- failing to evaluate services and programs by observing visitors, collecting feedback and listening to communities and their experiences
Why does social inclusion in museums matter?
Beyond the fact that we don’t want our work to contribute to social exclusion, we will highlight 2 main reasons why we think social inclusion in museums matters.
1. Engaging with museums and the arts can have positive impacts
Among many examples, this paper by Richard Sandell discusses how museums can positively impact individuals, communities, and society. Specifically:
- Individuals can experience enhanced self-esteem, confidence and creativity
- Communities can be supported in their self-determination and the development of their neighborhoods
- Society can be benefited by museums’ representation of inclusive communities in both collections and exhibitions, promotion of tolerance, and challenge of stereotypes
2. Changing communities = changing needs
Today, American society is undergoing considerable change. These changes include:
- Shifting demographic landscape:
- As discussed in this report by PolicyLink, the aging US population is around 80% white, while the younger generation is at least 50% of color as a result of last century’s immigration patterns.
- According to a report by The Center for the Future of Museums, 1 in 3 Americans is currently part of a “minority” group. It is projected that most of our country’s future population growth will come from the minority population. In fact, 4 U.S. States are already majority minority (Hawaii, Texas, New Mexico, and California).
- Aging population:
- Again, the report by The Center for the Future of Museums discusses how 1 in 8 Americans is now older than 65, becoming 1 in 5 by 2034
- Widening income disparities
- This report by The Legal Services of NJ Poverty Research Institute focuses on income inequality in New Jersey which has risen considerably over the last decades. As discussed in a research document by the Congressional Budget Office, this trend is reflected across the U.S. (see graph below).
- It is widely understood that income inequality in the US has risen over the last 30 years, but it is less agreed upon that this inequality causes negative social outcomes. However, a range of research concludes that areas experiencing greater income and wealth inequality consistently score higher via indexes of health and social problems.
Engaging with the arts, including museums, can yield important benefits. However, ensuring that all community members have the opportunity to access cultural resources via museums remains a challenge for institutions that have traditionally been exclusive. Yet, as organizations existing within changing communities, we believe that museums have an important role to play in shaping an inclusive society. Museums must respond to the changes in American society in order to remain relevant to new generational and community needs. We envision museums using their unique object-based resources and assets as safe civic spaces to respond to community needs, becoming increasingly relevant to diverse community members and supportive of their aspirations.

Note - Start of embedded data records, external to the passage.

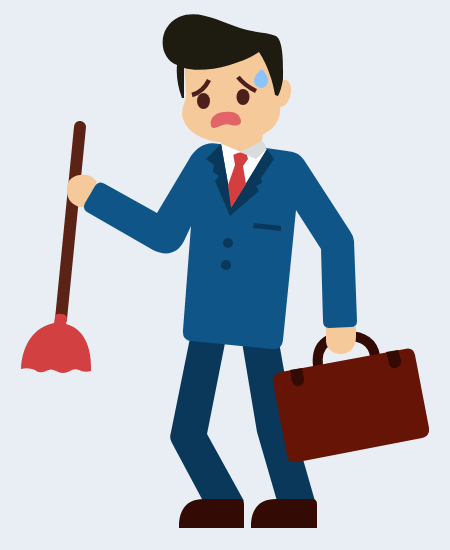
<!DOCTYPE html>
<html lang="en">
<head>
<meta charset="utf-8">
<title>Worried businessman with plunger</title>
<style>
:root {
  --backdrop: #e8eef3;
  --suit: #0f5587;
  --suit-dark: #0a385a;
  --skin: #f6c99b;
  --hair: #1e1b10;
  --feature: #4a1f1c;
  --lips: #e26467;
  --sweat: #8dc3fb;
  --shirt: #ffffff;
  --collar-shade: #d9dbdc;
  --tie: #d53e41;
  --wood: #5b2316;
  --rubber: #d24041;
  --leather: #651405;
  --leather-dark: #340b04;
}
html, body { margin: 0; width: 450px; height: 550px; overflow: hidden; background: var(--backdrop); }
svg { display: block; }
.suit { fill: var(--suit); }
.suit-dark { fill: var(--suit-dark); }
.skin { fill: var(--skin); }
.hair { fill: var(--hair); }
.feature { fill: var(--feature); }
.brow { fill: none; stroke: var(--feature); stroke-width: 4.5; }
.lips { fill: var(--lips); }
.sweat { fill: var(--sweat); }
.shirt { fill: var(--shirt); }
.collar-shade { fill: var(--collar-shade); }
.tie { fill: var(--tie); }
.wood { stroke: var(--wood); stroke-width: 12; stroke-linecap: round; }
.rubber { fill: var(--rubber); }
.leather { fill: var(--leather); }
.leather-dark { fill: var(--leather-dark); }
.handle { fill: none; stroke: var(--leather-dark); stroke-width: 10; }
</style>
</head>
<body>
<svg width="450" height="550" viewBox="0 0 450 550" role="img" aria-label="A worried businessman holding a plunger and a briefcase">
  <g id="legs">
    <path class="suit-dark" d="M190 338H226L207 434L244 501H203L172 443Q169 438 171 432Z"/>
    <path class="suit-dark" d="M242 342H279L294 428L315 501H277L257 432Z"/>
  </g>

  <g id="shoes" class="leather-dark">
    <path id="shoe" d="M179 528V523Q181 499 204 499H239Q244 499 244 504V528Z"/>
    <path d="M251 528V523Q253 499 276 499H312Q317 499 317 504V528Z"/>
  </g>

  <g id="briefcase">
    <path class="handle" d="M318 366C315 341 333 336 348 336C363 336 373 343 375 356"/>
    <path class="leather" d="M281 372L405 349Q413 347 415 355L429 428Q430 436 422 438L298 462Q289 464 287 455L273 383Q271 374 281 372Z"/>
    <path class="leather-dark" d="M290 370L302 368L304 379Q304 385 299 386Q294 387 292 381Z"/>
    <path class="leather-dark" d="M386 352L398 350L401 360Q402 366 396 368Q390 369 389 363Z"/>
  </g>

  <g id="plunger">
    <line class="wood" x1="80" y1="127" x2="61" y2="319"/>
    <path class="rubber" d="M55 317Q56 313 61 314Q67 314 67 319L66 324C83 328 92 346 91 371Q84 373 79 370Q74 368 70 371Q63 375 56 371Q51 368 46 371Q39 374 35 370Q28 367 21 369C22 345 34 327 54 323Z"/>
  </g>

  <g id="hands" class="skin">
    <path d="M97 182C92 175 86 174 80 175C71 176 66 182 67 191C67 200 73 206 81 207L88 207Z"/>
    <path d="M326 327H356V337C356 348 349 354 341 354C332 354 325 348 326 338Z"/>
  </g>

  <g id="jacket">
    <path class="suit" d="M219 144C207 141 198 146 191 156L157 213L105 184Q99 180 95 186L85 203Q82 209 87 212L153 250C167 257 178 253 184 241L191 226L183 330Q182 340 191 341L272 349Q282 350 283 340L296 210L321 249L323 321Q323 328 329 328L351 327Q357 327 357 321L354 241Q353 235 350 231L304 160C299 153 294 152 287 151L266 148Z"/>
    <path class="shirt" d="M221 143L232 207L267 149L244 147Z"/>
    <path class="suit-dark" d="M221 144L232 206L267 149L274 159L261 178L262 183L256 186L259 191L230 216L215 181L219 176L213 172L214 165L206 159Z"/>
    <path class="tie" d="M233 153L246 152L248 159L243 166L246 184L231 208L228 185L235 165Z"/>
    <polygon class="suit-dark" points="254,223 281,226 281,231 253,228"/>
    <circle class="suit-dark" cx="228" cy="243" r="5"/>
    <circle class="suit-dark" cx="226" cy="265" r="5"/>
  </g>

  <g id="head">
    <path class="skin" d="M220 135H263L261 144L241 152L221 144Z"/>
    <path class="skin" d="M184 62L272 50L281 82C287 76 292 84 291 92C290 101 285 107 280 107C281 116 277 126 267 132C259 137 251 142 237 143C213 144 189 137 183 119C180 108 187 101 186 93Z"/>
    <path class="shirt" d="M222 144L240 152L226 158Z"/>
    <path class="collar-shade" d="M240 152L262 141Q267 145 266 150L256 159Z"/>
    <path class="hair" d="M177 65C158 58 157 27 179 17C199 9 218 21 240 28C255 33 267 32 276 36C284 41 283 67 283 79C282 86 280 92 278 96L275 95C273 82 268 66 259 52C241 64 205 74 184 68L184 98H182C178 87 176 76 177 65Z"/>
    <g id="face">
      <path class="brow" d="M192 95Q203 92 209 80"/>
      <path class="brow" d="M238 77Q244 85 256 91"/>
      <ellipse class="feature" cx="203.500" cy="101" rx="6.500" ry="8"/>
      <ellipse class="feature" cx="243" cy="97" rx="6.500" ry="8"/>
      <path class="lips" d="M211 126C209 118 216 112 225 112C234 111 240 114 241 121C241 126 236 126 231 125Q226 123 220 126C216 128 212 129 211 126Z"/>
    </g>
    <path class="sweat" d="M262 69Q268 76 268 80C268 85 265 88 261 88C256 87 254 84 254 80Q255 74 262 69Z"/>
  </g>
</svg>
</body>
</html>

In fewer words, social inclusion in museums is necessary! It can benefit our communities and its members and ensures that museums remain relevant and survive.
Now that we have “set the stage” and framed our current perspectives, it’s time to give inclusive projects and research a new venue in which to take center stage!